Bompas & Parr’s first experiment with breathable beverages was introduced in 2009, when the group created an immersive cocktail environment filled with vaporized Gin & Tonic. The latest iteration of the project will live inside London’s Borough Market and feature a similar walk-in cloud of breathable cocktail. Composed entirely of fine spirits and a mixer at a ratio of 1:3, the installation comes to life using humidifiers that saturate the air.
And it’s not just your lungs doing the drinking on this cloud. The alcohol enters your bloodstream through mucous membranes—meaning your eyeballs get in on the action too. That means that guests can take in 40 percent less alcohol in this environment but experience the same effects since the alcohol never enters the liver. Sound a little sketchy? Don’t fret, Bompas & Parr worked with respiratory scientists to ensure that the boozy mist is safe. Guests can enjoy the fog-filled room for a maximum of one hour and are provided with a hooded cape to keep the alcoholic fumes from clinging to their clothes.

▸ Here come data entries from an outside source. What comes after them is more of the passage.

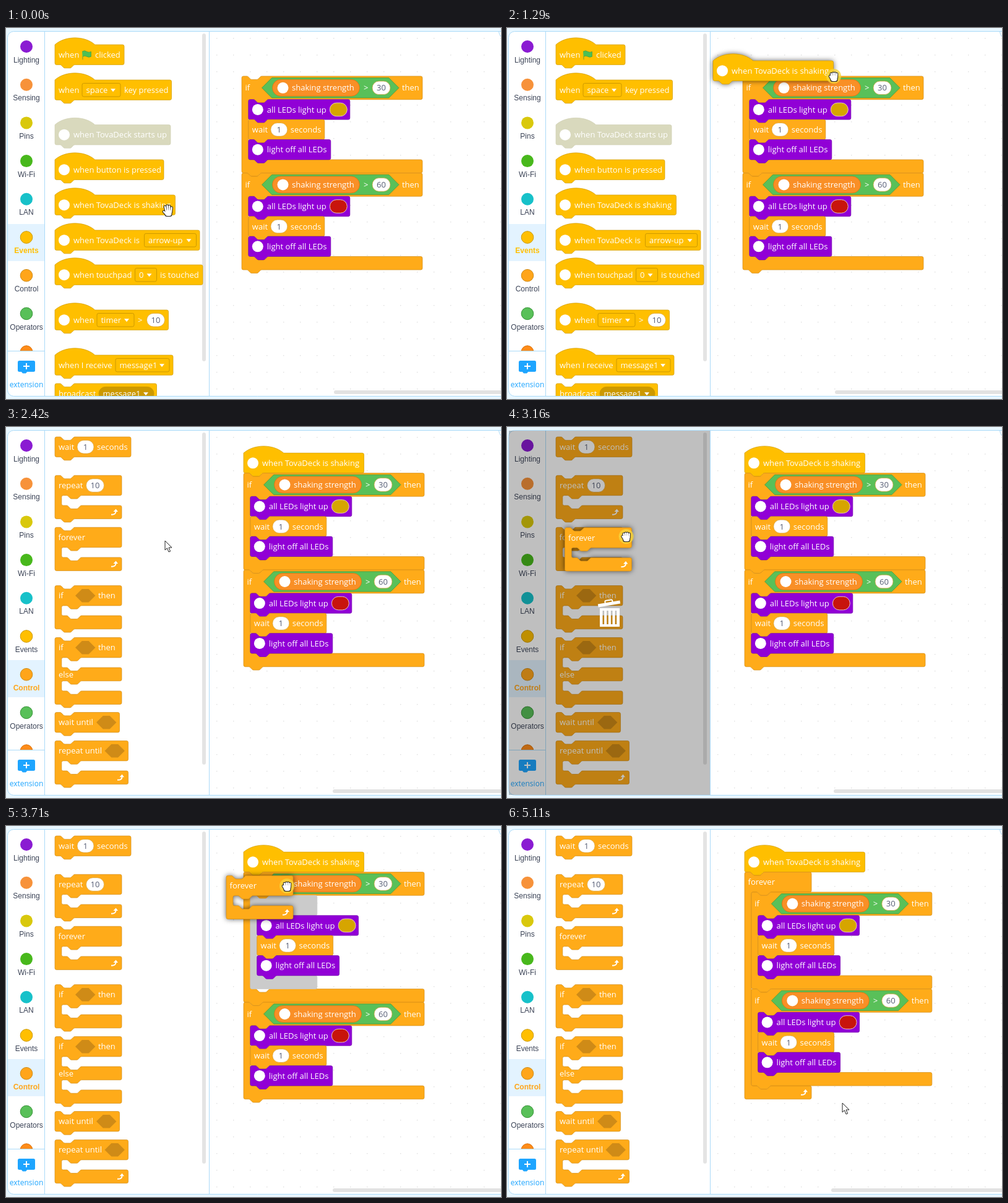
Recreate the animation shown at these times as an HTML page with a canvas. Size 800 by 600 pixels, loop 5.39 s.

```html
<!DOCTYPE html>
<html lang="en">
<head>
<meta charset="utf-8">
<title>Block editor</title>
<style>
html, body { margin: 0; width: 100%; height: 100%; overflow: hidden; background: #e9f7ff; }
canvas { display: block; width: 800px; height: 600px; }
</style>
</head>
<body>
<canvas id="stage" width="800" height="600"></canvas>
<script>
const ctx = document.getElementById('stage').getContext('2d');
const LOOP = 5390, S = 0.675, TAU = Math.PI * 2;
const DEVICE = 'TovaDeck';
const FONT = '13px "Open Sans", "Noto Sans", sans-serif';
const EVENT = ['#ffbf00', '#cc9900'];
const CONTROL = ['#ffab19', '#cf8b17'];
const LIGHT = ['#9100d6', '#7100aa'];
const FADED = ['#d9d9bd', '#d0d0b4'];
const GHOST = ['#cbcbcb', '#cbcbcb'];

// ---- primitives ----
function text(s, x, y, color = '#fff', font = FONT, align = 'left') {
  ctx.font = font;
  ctx.textAlign = align;
  ctx.fillStyle = color;
  ctx.fillText(s, x, y + 4.6);
}
function paint(fill, stroke, width = S) {
  if (fill) { ctx.fillStyle = fill; ctx.fill(); }
  if (stroke) { ctx.strokeStyle = stroke; ctx.lineWidth = width; ctx.stroke(); }
}
function rect(x, y, w, h, r, fill, stroke, width) {
  ctx.beginPath();
  ctx.roundRect(x, y, w, h, r);
  paint(fill, stroke, width);
}
function disc(x, y, r, fill, stroke) {
  ctx.beginPath();
  ctx.arc(x, y, r, 0, TAU);
  paint(fill, stroke, 1);
}
function poly(points, fill, stroke, width) {
  ctx.beginPath();
  points.forEach(p => ctx.lineTo(p[0], p[1]));
  ctx.closePath();
  paint(fill, stroke, width);
}
function hexagon(x, y, w, h, fill, stroke) {
  const r = h / 2;
  poly([[x, y], [x + r, y - r], [x + w - r, y - r], [x + w, y], [x + w - r, y + r], [x + r, y + r]], fill, stroke);
}

// ---- block parts: each draws at the block's left edge and row centre ----
const label = (dx, s) => (x, y) => text(s, x + dx, y);
const badge = dx => (x, y) => disc(x + dx, y, 9, '#fff');
const pill = (dx, w, s) => (x, y) => {
  rect(x + dx, y - 10.8, w, 21.6, 10.8, '#fff', '#d39a2c');
  text(s, x + dx + w / 2, y, '#575e75', FONT, 'center');
};
const slot = dx => (x, y) => hexagon(x + dx, y, 32.4, 21.6, '#cf8b17');
const swatch = (dx, color) => (x, y) => rect(x + dx, y - 10.8, 28, 21.6, 10.8, color, '#e6c6c0', 1);
const menu = (dx, w, s, round) => (x, y) => {
  rect(x + dx, y - 10.8, w, 21.6, round ? 10.8 : 2.7, round ? '#cc9900' : '#ffbf00', '#cc9900', 1);
  text(s, x + dx + 6.5, y);
  const r = x + dx + w - (round ? 13 : 12);
  poly([[r - 4, y - 2], [r + 4, y - 2], [r, y + 3]], '#fff');
};
const flag = dx => (x, y) => {
  ctx.beginPath();
  ctx.moveTo(x + dx, y - 5);
  ctx.quadraticCurveTo(x + dx + 4, y - 8, x + dx + 7.5, y - 5);
  ctx.quadraticCurveTo(x + dx + 11, y - 3, x + dx + 14.5, y - 5);
  ctx.lineTo(x + dx + 14.5, y + 3);
  ctx.quadraticCurveTo(x + dx + 11, y + 5, x + dx + 7.5, y + 3);
  ctx.quadraticCurveTo(x + dx + 4, y + 1, x + dx + 1, y + 3);
  ctx.lineTo(x + dx + 1, y + 8);
  paint('#4cbf56', '#45993d');
};
const loopArrow = (dx, dy) => (x, y) => {
  const cx = x + dx, cy = y + dy;
  ctx.beginPath();
  ctx.moveTo(cx - 5, cy + 3.6);
  ctx.quadraticCurveTo(cx + 2.5, cy + 4, cx + 2.5, cy - 1.5);
  paint(null, '#fff', 2);
  poly([[cx - 1.5, cy - 1], [cx + 2.5, cy - 5.5], [cx + 6, cy - 1]], '#fff');
};
const condition = limit => (x, y) => {
  hexagon(x + 32.5, y, 221.5, 32.4, '#59c059', '#389438');
  rect(x + 49.5, y - 13.5, 141, 27, 13.5, '#f98f26', '#db6e00');
  badge(66.5)(x, y);
  text('shaking strength', x + 81, y);
  text('>', x + 197, y);
  pill(211, 29, limit)(x, y);
  text('then', x + 259, y);
};

// ---- blocks ----
const NOTCH = 'c2 0 3 1 4 2l4 4c1 1 2 2 4 2h12c2 0 3 -1 4 -2l4 -4c1 -1 2 -2 4 -2';
const NOTCH_BACK = 'c-2 0 -3 1 -4 2l-4 4c-1 1 -2 2 -4 2h-12c-2 0 -3 -1 -4 -2l-4 -4c-1 -1 -2 -2 -4 -2';

const make = (color, w, parts, more) => ({ color, w, parts, head: 48, arms: [], ...more });
const gap = kids => kids.length ? kids.reduce((sum, k) => sum + height(k), 0) / S : 24;
const height = b => S * (b.head + b.arms.reduce((sum, kids) => sum + gap(kids) + 32, 0));

function outline(b) {
  const right = b.w / S - 4;
  const edge = `H${right}a4 4 0 0 1 4 4`;
  let d = (b.hat ? 'M0 0c25 -22 71 -22 96 0' : 'M0 4a4 4 0 0 1 4 -4h8' + NOTCH) + edge;
  let y = b.head;
  for (const kids of b.arms) {
    const g = gap(kids);
    d += `V${y - 4}a4 4 0 0 1 -4 4H64${NOTCH_BACK}H20a4 4 0 0 0 -4 4`;
    d += `V${y + g - 4}a4 4 0 0 0 4 4h8${NOTCH}${edge}`;
    y += g + 32;
  }
  return new Path2D(`${d}V${y - 4}a4 4 0 0 1 -4 4${b.cap ? '' : 'H48' + NOTCH_BACK}H4a4 4 0 0 1 -4 -4z`);
}
function draw(b, x, y, lifted) {
  const path = outline(b);
  ctx.save();
  ctx.translate(x, y);
  ctx.scale(S, S);
  ctx.fillStyle = b.color[0];
  if (lifted) { ctx.shadowColor = 'rgba(0,0,0,.65)'; ctx.shadowBlur = 9; }
  ctx.fill(path);
  ctx.shadowColor = 'transparent';
  ctx.strokeStyle = b.color[1];
  ctx.lineWidth = 1;
  ctx.stroke(path);
  ctx.restore();
  b.parts.forEach(part => part(x, y + b.head * S / 2));
  let top = y + b.head * S;
  for (const kids of b.arms) {
    drawStack(kids, x + 16 * S, top);
    top += (gap(kids) + 32) * S;
  }
}
function drawStack(list, x, y) {
  for (const b of list) {
    draw(b, x, y);
    y += height(b);
  }
}

const hat = (w, parts, color = EVENT) => make(color, w, parts, { hat: true });
const deviceHat = (w, s, ...rest) => hat(w, [badge(15), label(30, s), ...rest]);
const wait = make(CONTROL, 123, [label(6, 'wait'), pill(36, 27, '1'), label(68, 'seconds')]);
const lightOff = make(LIGHT, 133, [badge(15), label(30, 'light off all LEDs')]);
const lightUp = color => make(LIGHT, 164, [badge(15), label(30, 'all LEDs light up'), swatch(131.5, color)]);
const body = color => [lightUp(color), wait, lightOff];
const ifThen = (limit, kids) => make(CONTROL, 292, [label(5.5, 'if'), condition(limit)], { head: 56, arms: [kids] });
const forever = make(CONTROL, 108, [label(5.5, 'forever'), loopArrow(96, 43.5)], { arms: [[]], cap: true });
const ghostLoop = kids => make(GHOST, 108, [], { arms: [kids], cap: true });
const onShake = deviceHat(194.5, `when ${DEVICE} is shaking`);

const amber = body('#d6a500'), red = body('#c8140c');
const pair = [ifThen('30', amber), ifThen('60', red)];
const pairOpened = [ifThen('30', [ghostLoop(amber)]), pair[1]];
const wrapPreview = [ghostLoop(pair)];
const finished = [{ ...forever, arms: [pair], parts: [label(5.5, 'forever'), loopArrow(96, 340.5)] }];

const eventBlocks = [
  [27, hat(112, [label(6, 'when'), flag(44), label(65, 'clicked')])],
  [84, hat(188.5, [label(6, 'when'), menu(44, 62, 'space'), label(112, 'key pressed')])],
  [156.5, hat(187, [badge(15), label(30, `when ${DEVICE} starts up`)], FADED)],
  [213, deviceHat(176, 'when button is pressed')],
  [270, onShake],
  [327, deviceHat(234, `when ${DEVICE} is`, menu(144.5, 84, 'arrow-up'))],
  [383, deviceHat(239, 'when touchpad', menu(129.5, 35, '0'), label(170, 'is touched'))],
  [456, deviceHat(183.5, 'when', menu(68, 60, 'timer'), label(134, '>'), pill(148.5, 29, '10'))],
  [529, hat(191, [label(6, 'when I receive'), menu(98, 87, 'message1')])],
  [575, make(EVENT, 164.5, [label(6, 'broadcast'), menu(71, 89, 'message1', true)])]
];
const controlBlocks = [
  [16, wait],
  [78.3, make(CONTROL, 108, [label(6, 'repeat'), pill(50.5, 29, '10'), loopArrow(96, 43.5)], { arms: [[]] })],
  [162.3, forever],
  [256.5, make(CONTROL, 108, [label(6, 'if'), slot(33), label(70, 'then')], { arms: [[]] })],
  [340.5, make(CONTROL, 108, [label(6, 'if'), slot(33), label(70, 'then'),
    (x, y) => text('else', x + 6, y + 43.2)], { arms: [[], []] })],
  [461.5, make(CONTROL, 104.5, [label(6, 'wait until'), slot(67)])],
  [507.5, make(CONTROL, 118.5, [label(6, 'repeat until'), slot(80.5), loopArrow(106, 43.5)], { arms: [[]] })]
];

// ---- timing: [first, last, number of picture changes] ----
const steps = [
  [0, 270, 2], [530, 1000, 6], [1100, 1570, 6], [1670, 1770, 2], [1970, 2420, 6], [2590, 3050, 6],
  [3160, 3330, 3], [3430, 3610, 3], [3710, 3710, 1], [3890, 4170, 4], [4450, 4930, 6], [5020, 5110, 2]
].flatMap(([a, b, n]) => Array.from({ length: n }, (_, i) =>
  Math.round((a + (b - a) * i / Math.max(1, n - 1)) / 10) * 10));

const pointerPath = [
  [0, 262, 296], [270, 263, 298], [500, 263, 298], [720, 346, 194], [1000, 439, 118], [1290, 528, 78],
  [1570, 576, 74], [1970, 576, 74], [2060, 360, 220], [2150, 50, 398], [2240, 42, 400], [2420, 257, 184],
  [2500, 257, 184], [3050, 169, 179], [3120, 169, 179], [3330, 293, 168], [3430, 352, 145], [3610, 449, 101],
  [3710, 454, 97], [3890, 472, 82], [4170, 480, 80], [4450, 480, 82], [4930, 541, 439], [5110, 542, 448]
];
const hatPath = [[500, 79, 270], [720, 148, 172], [1000, 236, 97], [1290, 333, 53], [1570, 384, 42.1]];
const loopPath = [[3120, 79, 162.3], [3330, 155, 165], [3430, 225, 138], [3610, 347, 85],
  [3710, 356, 80.3], [3890, 374, 68], [4170, 383, 65]];

function along(path, t) {
  const i = path.findIndex(p => p[0] > t);
  if (i < 0) return path[path.length - 1].slice(1);
  if (!i) return path[0].slice(1);
  const [t0, x0, y0] = path[i - 1], [t1, x1, y1] = path[i];
  const k = (t - t0) / (t1 - t0);
  return [x0 + (x1 - x0) * k, y0 + (y1 - y0) * k];
}
const within = (t, a, b) => t >= a && t < b;

// ---- interface ----
const categories = [
  ['Lighting', '#8a1bd2'], ['Sensing', '#f7923a'], ['Pins', '#d9c80c'], ['Wi-Fi', '#48b81c'], ['LAN', '#17c1c9'],
  ['Events', '#ffbf00', '#cc9900'], ['Control', '#ffa51a', '#cf8b17'], ['Operators', '#59c059', '#389438'],
  ['', '#ff8c1a', '#db6e00']
];
function frame() {
  ctx.fillStyle = '#e9f7ff';
  ctx.fillRect(0, 0, 800, 600);
  rect(2.5, 5.5, 820, 590, 10, '#fff', '#aadaf8', 1);
  ctx.fillStyle = '#dfdfdf';
  for (let x = 340; x < 800; x += 27)
    for (let y = 16; y < 590; y += 27) ctx.fillRect(x, y, 1.4, 1.4);
  ctx.beginPath();
  ctx.moveTo(796.5, 6);
  ctx.quadraticCurveTo(797, 11, 800, 14);
  paint(null, '#aadaf8', 1);
}
function sidebar(active) {
  const sans = '12px "Liberation Sans", Arial, sans-serif';
  ctx.fillStyle = '#e3f3ff';
  ctx.fillRect(3, active === 5 ? 317 : 377, 59, 60);
  ctx.save();
  ctx.beginPath();
  ctx.rect(3, 6, 59, 516);
  ctx.clip();
  categories.forEach(([name, color, rim], i) => {
    const y = 30 + i * 61.7;
    disc(33, y, rim ? 9.8 : 10, color, rim);
    const on = i === active;
    text(name, 33, y + 21, on ? color : '#3d4558', on ? 'bold ' + sans : sans, 'center');
  });
  ctx.restore();
  ctx.fillStyle = '#aadaf8';
  ctx.fillRect(3, 522, 59, 1);
  ctx.fillRect(62, 6, 1, 589);
  ctx.fillRect(328, 6, 1, 589);
  rect(19, 538, 28, 18, 2.5, '#1ea5ff');
  poly([[24, 555], [35, 555], [32, 558.5], [27, 558.5]], '#1ea5ff');
  ctx.fillStyle = '#fff';
  ctx.fillRect(28, 546, 10, 2);
  ctx.fillRect(32, 542, 2, 10);
  text('extension', 33, 576.5, '#1ea5ff', FONT.replace('13', '12'), 'center');
}
function palette(blocks, barHeight) {
  ctx.save();
  ctx.beginPath();
  ctx.rect(63, 6, 265, 589);
  ctx.clip();
  rect(317, 9, 6, barHeight, 3, '#e4e4e4');
  blocks.forEach(([y, b]) => draw(b, 79, y));
  ctx.restore();
}
function trash() {
  ctx.beginPath();
  ctx.rect(150, 293, 32, 30);
  for (let i = 0; i < 4; i++) ctx.rect(154.5 + i * 6.7, 297, 2.6, 22);
  ctx.fillStyle = '#fff';
  ctx.fill('evenodd');
  ctx.save();
  ctx.translate(165, 286);
  ctx.rotate(-0.17);
  ctx.fillRect(-18, -2.5, 36, 5);
  rect(-6, -6, 12, 5, 2, null, '#fff', 2);
  ctx.restore();
}

// ---- pointer ----
function hand(x, y, closed) {
  const tips = closed ? [[-4, -4], [-1, -5], [2, -5], [5, -4]] : [[-5, -7], [-1.5, -8.5], [2, -8], [5.5, -5.5]];
  ctx.save();
  ctx.translate(x, y);
  ctx.lineCap = ctx.lineJoin = 'round';
  for (const [color, width, grow] of [['#222', 4.6, 1], ['#fff', 2.6, 0]]) {
    ctx.beginPath();
    tips.forEach(([tx, ty], i) => {
      ctx.moveTo(tx, ty);
      ctx.lineTo(-3 + i * 2.6, 2);
    });
    ctx.moveTo(closed ? -6 : -7, closed ? 0 : 1);
    ctx.lineTo(-3, 5);
    paint(null, color, width);
    rect(-4.5 - grow, -1 - grow, 10 + 2 * grow, 9 + 2 * grow, 3.5, color);
  }
  ctx.restore();
}
function arrow(x, y) {
  const shape = [[0, 0], [0, 15], [3.4, 11.8], [6, 18], [8.6, 17], [6, 11], [11, 11]];
  ctx.lineJoin = 'miter';
  poly(shape.map(([dx, dy]) => [x + dx, y + dy]), '#fff', '#222', 1);
}
function pointer(t) {
  const [x, y] = along(pointerPath, t);
  const pressed = within(t, 270, 1670) || within(t, 3050, 4450);
  if (pressed) disc(x, y, 12, 'rgba(248,214,60,.8)');
  if (within(t, 2060, 2770) || t >= 4500) arrow(x, y);
  else hand(x, y, pressed);
}

function workspace(t) {
  const joined = t >= 1970;
  const barX = t >= 4450 ? 524 : joined ? 528 : 530;
  rect(barX, 586, 290, 6, 3, '#e2e2e2');
  if (joined) draw(onShake, 384, 42.1);
  const stack = t >= 4450 ? finished : t >= 3890 ? wrapPreview : t >= 3710 ? pairOpened : pair;
  drawStack(stack, joined ? 384 : 381, joined ? 74.5 : 77.9);
}
function render(time) {
  const t = steps.findLast(s => s <= time);
  const control = t >= 2150;
  frame();
  workspace(t);
  sidebar(control ? 6 : 5);
  palette(control ? controlBlocks : eventBlocks, control ? 537 : 530);
  if (within(t, 530, 720) || within(t, 3160, 3430)) {
    ctx.fillStyle = 'rgba(0,0,0,.25)';
    ctx.fillRect(3, 6, 325, 589);
  }
  if (within(t, 530, 1000) || within(t, 3160, 3710)) trash();
  if (within(t, 530, 1970)) draw(onShake, ...along(hatPath, t), t < 1770);
  if (within(t, 3160, 4450)) draw(forever, ...along(loopPath, t), true);
  pointer(t);
}
function tick() {
  render(performance.now() % LOOP);
  requestAnimationFrame(tick);
}
tick();
</script>
</body>
</html>
```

So what exactly does this breathable cloud have on tap? Alcoholic Architecture is located on the site of an ancient monastery, which directly influenced the cocktail list. All of the beers and spirits served inside the cloud were created by monks, so you can expect to imbibe everything from Trappist beer to Bénédictine and Chartreuse.
Ready to get a little fuzzy with fog? Tickets are available for purchase (for those over 18 only) and cost $20, and the installation will be up and running through early next year.